If a good time for a short time is acceptable, then enjoy learning from everyone you meet, have fun and appreciate your differences. Big deal if he’s a vegetarian and you love a good hamburger.
Q: Would you recommend people with different lifestyles get together in the first place?
A: Let’s face it you simply can’t invent chemistry. Many times opposites do attract. I think you want to become your best self in a relationship. Sometimes adapting to your mates lifestyle a little bit is good. Being aware of the environment and how to preserve it is good for the world.
If one person drives an electric car and the other chugs around in a gas-guzzler, you must find a way to accept it or compromise. It’s the same with a vegan and someone who enjoys eating meat. One night it’s a vegan restaurant, the next time, it’s a steak house.
Q: Is there a breaking point where there’s just too much change in a relationship?
A: No matter how many differences there are between you and the person you care about, be aware that chemistry is non-negotiable. If a relationship has a lot of chemistry there is nothing you can do to stop it. If there is not enough chemistry, there is nothing you can do to create it.
Q: Is it easier to be flexible and compromise when you’re younger or older?

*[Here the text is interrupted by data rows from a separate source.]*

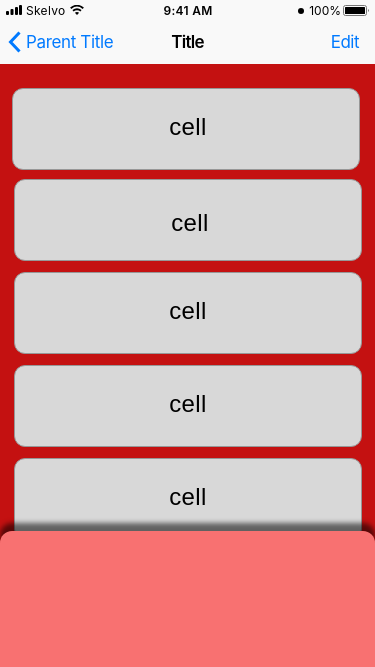
<!DOCTYPE html>
<html lang="en">
<head>
<meta charset="utf-8">
<title>Cell list with bottom sheet</title>
<style>
:root {
  --bar: #f9f9f9;
  --ink: #000;
  --link: #007aff;
  --backdrop: #c41111;
  --cell: #d8d8d8;
  --cell-edge: #979797;
  --sheet: #f87171;
  --shade: rgba(0, 0, 0, 0.55);
}
* { box-sizing: border-box; margin: 0; padding: 0; }
body { width: 375px; height: 667px; overflow: hidden; }
.screen {
  position: relative;
  width: 375px;
  height: 667px;
  overflow: hidden;
  background: var(--backdrop);
  color: var(--ink);
  font-family: Inter, Roboto, sans-serif;
}
.top-bar { height: 64px; background: var(--bar); }
.status-bar, .nav-bar {
  display: grid;
  grid-template-columns: 1fr auto 1fr;
  align-items: center;
  white-space: nowrap;
}
.status-bar {
  height: 20px;
  padding: 1px 5px 0 6px;
  font-size: 12px;
  line-height: 18px;
  letter-spacing: 0.3px;
}
.carrier, .power { display: flex; align-items: center; }
.carrier { gap: 4px; }
.carrier svg { margin-bottom: 2px; }
.power { justify-content: flex-end; gap: 2px; letter-spacing: 0; }
.accessory { margin-right: 3px; }
.clock { font-weight: 600; letter-spacing: 0.3px; }
.status-bar svg { display: block; }
.nav-bar {
  height: 44px;
  padding: 0 16px 0 8px;
  font-size: 17px;
  line-height: 22px;
  letter-spacing: -0.5px;
}
.nav-bar a { color: var(--link); text-decoration: none; }
.back { display: flex; align-items: center; gap: 5px; letter-spacing: -0.35px; }
.nav-bar h1 {
  font-size: 17px;
  font-weight: 600;
  letter-spacing: -0.7px;
  padding-left: 8px;
}
.edit { text-align: right; }
.cells {
  display: flex;
  flex-direction: column;
  gap: 11px;
  padding: 24px 13px 0 14px;
  list-style: none;
}
.cell {
  flex: none;
  display: flex;
  justify-content: center;
  height: 82px;
  padding-top: 24px;
  border: 1px solid var(--cell-edge);
  border-radius: 11px;
  background: var(--cell);
  font: 24px/28px "Liberation Sans", Arial, sans-serif;
  letter-spacing: 0.4px;
}
.cell-first { margin: 0 2px -2px -2px; padding-left: 4px; }
.cell-second { padding: 29px 0 0 4px; }
.sheet {
  position: absolute;
  left: 0;
  top: 531px;
  width: 375px;
  height: 136px;
  border-radius: 12px 12px 0 0;
  background: var(--sheet);
  box-shadow: 0 -8px 5px var(--shade);
}
</style>
</head>
<body>
<main class="screen">
  <header class="top-bar">
    <div class="status-bar">
      <div class="carrier">
        <svg width="16" height="10" viewBox="0 0 16 10" role="img" aria-label="Signal strength">
          <rect y="6" width="3" height="4" rx="1"/>
          <rect x="4.5" y="4" width="3" height="6" rx="1"/>
          <rect x="9" y="2" width="3" height="8" rx="1"/>
          <rect x="13" width="3" height="10" rx="1"/>
        </svg>
        <span>Skelvo</span>
        <svg width="16" height="10" viewBox="-1 0 16 10" role="img" aria-label="Wireless network">
          <path d="M0.7 3.3Q7 -2 13.3 3.3M3 5.8Q7 2.6 11 5.8" fill="none" stroke="currentColor" stroke-width="1.8"/>
          <path d="M4.9 7.7Q7 6.2 9.1 7.7L7 10Z"/>
        </svg>
      </div>
      <time class="clock">9:41 AM</time>
      <div class="power">
        <svg class="accessory" width="6" height="10" viewBox="0 0 6 10" role="img" aria-label="Wireless accessory">
          <circle cx="3" cy="5" r="3"/>
        </svg>
        <span>100%</span>
        <svg width="27" height="12" viewBox="0 0 27 12" role="img" aria-label="Battery full">
          <rect x="0.5" y="0.5" width="23" height="10" rx="2" fill="none" stroke="#777"/>
          <rect x="2" y="2" width="20" height="7" rx="0.5"/>
          <path d="M25 4Q27 5.5 25 7Z" fill="#777"/>
        </svg>
      </div>
    </div>
    <nav class="nav-bar">
      <a class="back" href="#">
        <svg width="13" height="22" viewBox="0 0 13 22" aria-hidden="true">
          <path d="M11.5 1.5L2.5 11L11.5 20.5" fill="none" stroke="currentColor" stroke-width="3"/>
        </svg>
        <span>Parent Title</span>
      </a>
      <h1>Title</h1>
      <a class="edit" href="#">Edit</a>
    </nav>
  </header>
  <ul class="cells">
    <li class="cell cell-first">cell</li>
    <li class="cell cell-second">cell</li>
    <li class="cell">cell</li>
    <li class="cell">cell</li>
    <li class="cell">cell</li>
  </ul>
  <section class="sheet" aria-label="Bottom sheet"></section>
</main>
</body>
</html>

Or is it always hard?
A: I think we are more flexible when we are younger, but again, I’m going to go back to chemistry here. If a relationship is going to work, it should be easy, like putting your hand into a glove. Too many difficulties are big warning signs. If a problem arises, it should be easy to fix with a small mention or a short, sweet discussion. Make it a sandwich, two slices of praise at the beginning and end and a tiny bit of criticism in the middle.
But don’t try any major overhauls. If you can’t accept a person for the way he is, don’t try to change him. In the long run, it is better to find another. My grandmother always said, “You can’t teach a pig to sing. You won’t be able to and you will only irritate the pig.”

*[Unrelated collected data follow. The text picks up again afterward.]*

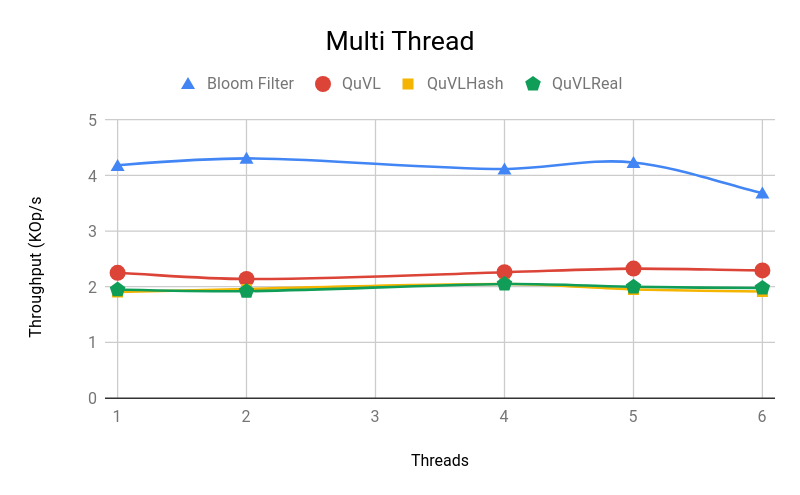
<!DOCTYPE html>
<html lang="en">
<head>
<meta charset="utf-8">
<title>Multi Thread</title>
<style>
:root {
  --paper: #ffffff;
  --ink: #000000;
  --label: #757575;
  --grid: #cccccc;
  --axis: #333333;
  --blue: #4285f4;
  --red: #db4437;
  --yellow: #f4b400;
  --green: #0f9d58;
}
* { box-sizing: border-box; margin: 0; padding: 0; }
html, body { width: 800px; height: 495px; overflow: hidden; background: var(--paper); }
.chart {
  position: relative;
  width: 800px;
  height: 495px;
  overflow: hidden;
  background: var(--paper);
  color: var(--ink);
  font: 16px/20px Roboto, sans-serif;
}
.chart-title {
  padding-top: 25px;
  font-size: 26.7px;
  font-weight: 400;
  line-height: 32px;
  text-align: center;
}
.legend {
  display: grid;
  grid-template-columns: 135px 85px 125px 110px;
  margin: 17px 0 0 180px;
  color: var(--label);
  list-style: none;
  letter-spacing: 0.1px;
}
.legend li { display: flex; align-items: center; gap: 11px; white-space: nowrap; }
.legend svg { flex: none; width: 16px; height: 16px; overflow: visible; }
.plot { position: absolute; left: 0; top: 0; }
.y-scale, .x-scale {
  position: absolute;
  display: flex;
  justify-content: space-between;
  color: var(--label);
  list-style: none;
}
.y-scale { left: 67px; top: 111px; width: 30px; height: 298px; flex-direction: column; text-align: right; }
.x-scale { left: 107px; top: 407px; width: 665px; text-align: center; }
.x-scale li { width: 20px; }
.x-title { position: absolute; left: 340px; top: 451px; width: 200px; text-align: center; }
.y-title {
  position: absolute;
  left: -64px;
  top: 257px;
  width: 200px;
  text-align: center;
  white-space: nowrap;
  letter-spacing: 0.3px;
  transform: rotate(-90deg);
}
.grid { stroke: var(--grid); stroke-width: 1.3; }
.series { fill: none; stroke-width: 2.6; }
.blue-line { stroke: var(--blue); }
.red-line { stroke: var(--red); }
.yellow-line { stroke: var(--yellow); }
.green-line { stroke: var(--green); }
.blue { fill: var(--blue); }
.red { fill: var(--red); }
.yellow { fill: var(--yellow); }
.green { fill: var(--green); }
</style>
</head>
<body>
<main class="chart">
  <svg class="plot" width="800" height="495" viewBox="0 0 800 495" role="img" aria-label="Line chart of throughput by thread count">
    <defs>
      <polygon id="triangle" points="0,-7 7,5 -7,5"/>
      <circle id="disc" r="8"/>
      <rect id="square" x="-5.5" y="-5.5" width="11" height="11"/>
      <polygon id="pentagon" points="0,-8 7.8,-2.4 4.8,6.6 -4.8,6.6 -7.8,-2.4"/>
    </defs>

    <g class="grid">
      <path d="M105 119.6H775M105 175.3H775M105 231.2H775M105 286.7H775M105 342.4H775"/>
      <path d="M117.6 120V398M246.5 120V398M375.5 120V398M504.5 120V398M633.5 120V398M762.4 120V398"/>
    </g>
    <line x1="105" y1="398.2" x2="775" y2="398.2" stroke="var(--axis)" stroke-width="1.5"/>

    <path class="series blue-line" d="M117.6 165.2C160 162 204 158.5 246.5 158.4C332 159 419 168.500 504.5 169C548 168.500 591 158 633.5 162.500C677 167 719 182.500 762.4 193"/>
    <g class="blue">
      <use href="#triangle" x="117.6" y="166"/>
      <use href="#triangle" x="246.5" y="158.800"/>
      <use href="#triangle" x="504.5" y="169.500"/>
      <use href="#triangle" x="633.5" y="163"/>
      <use href="#triangle" x="762.4" y="193.500"/>
    </g>

    <path class="series red-line" d="M117.6 272.800C160 275 204 279 246.5 279C332 279 419 275 504.5 272.200C548 271 591 269 633.5 268.600C677 268.500 719 270 762.4 270.400"/>
    <g class="red">
      <use href="#disc" x="117.6" y="272.800"/>
      <use href="#disc" x="246.5" y="279"/>
      <use href="#disc" x="504.5" y="272.200"/>
      <use href="#disc" x="633.5" y="268.600"/>
      <use href="#disc" x="762.4" y="270.400"/>
    </g>

    <path class="series yellow-line" d="M117.6 292C160 291 204 290 246.5 289C332 287 419 284 504.5 284C548 284 591 288 633.5 289.500C677 290.500 719 291 762.4 291.500"/>
    <g class="yellow">
      <use href="#square" x="117.6" y="292"/>
      <use href="#square" x="246.5" y="289.500"/>
      <use href="#square" x="504.5" y="284"/>
      <use href="#square" x="633.5" y="289.500"/>
      <use href="#square" x="762.4" y="291.500"/>
    </g>

    <path class="series green-line" d="M117.6 289.600C160 290.500 204 291.500 246.5 291.200C332 290 419 285 504.5 284C548 283.500 591 286 633.5 286.800C677 287.500 719 287.800 762.4 288"/>
    <g class="green">
      <use href="#pentagon" x="117.6" y="289.600"/>
      <use href="#pentagon" x="246.5" y="291.200"/>
      <use href="#pentagon" x="504.5" y="284"/>
      <use href="#pentagon" x="633.5" y="286.800"/>
      <use href="#pentagon" x="762.4" y="288"/>
    </g>
  </svg>

  <h1 class="chart-title">Multi Thread</h1>

  <ul class="legend">
    <li><svg class="blue" viewBox="-8 -8 16 16" aria-hidden="true"><use href="#triangle"/></svg>Bloom Filter</li>
    <li><svg class="red" viewBox="-8 -8 16 16" aria-hidden="true"><use href="#disc"/></svg>QuVL</li>
    <li><svg class="yellow" viewBox="-8 -8 16 16" aria-hidden="true"><use href="#square"/></svg>QuVLHash</li>
    <li><svg class="green" viewBox="-8 -8 16 16" aria-hidden="true"><use href="#pentagon"/></svg>QuVLReal</li>
  </ul>

  <p class="y-title">Throughput (KOp/s</p>
  <ul class="y-scale">
    <li>5</li><li>4</li><li>3</li><li>2</li><li>1</li><li>0</li>
  </ul>
  <ul class="x-scale">
    <li>1</li><li>2</li><li>3</li><li>4</li><li>5</li><li>6</li>
  </ul>
  <p class="x-title">Threads</p>
</main>
</body>
</html>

Q: Advice for approaching and accomplishing a compromise?
A: Figure out what you can and can’t live with day-to-day. I recommend choosing 3 qualities that are important to you. Whenever you meet a person who does not have the character traits, which are important to you, turn your back before you get emotionally involved. Make up your mind to date people you admire and with whom you share common goals. Stay away from the “time gobblers.” Time is our most valuable asset on this earth.
I think the key takeaway here is chemistry and respect. People are different, and people are always changing. Justin and I have a lot of respect for each other even if we have different opinions.
Do you have any tips for going through lifestyle changes with a partner?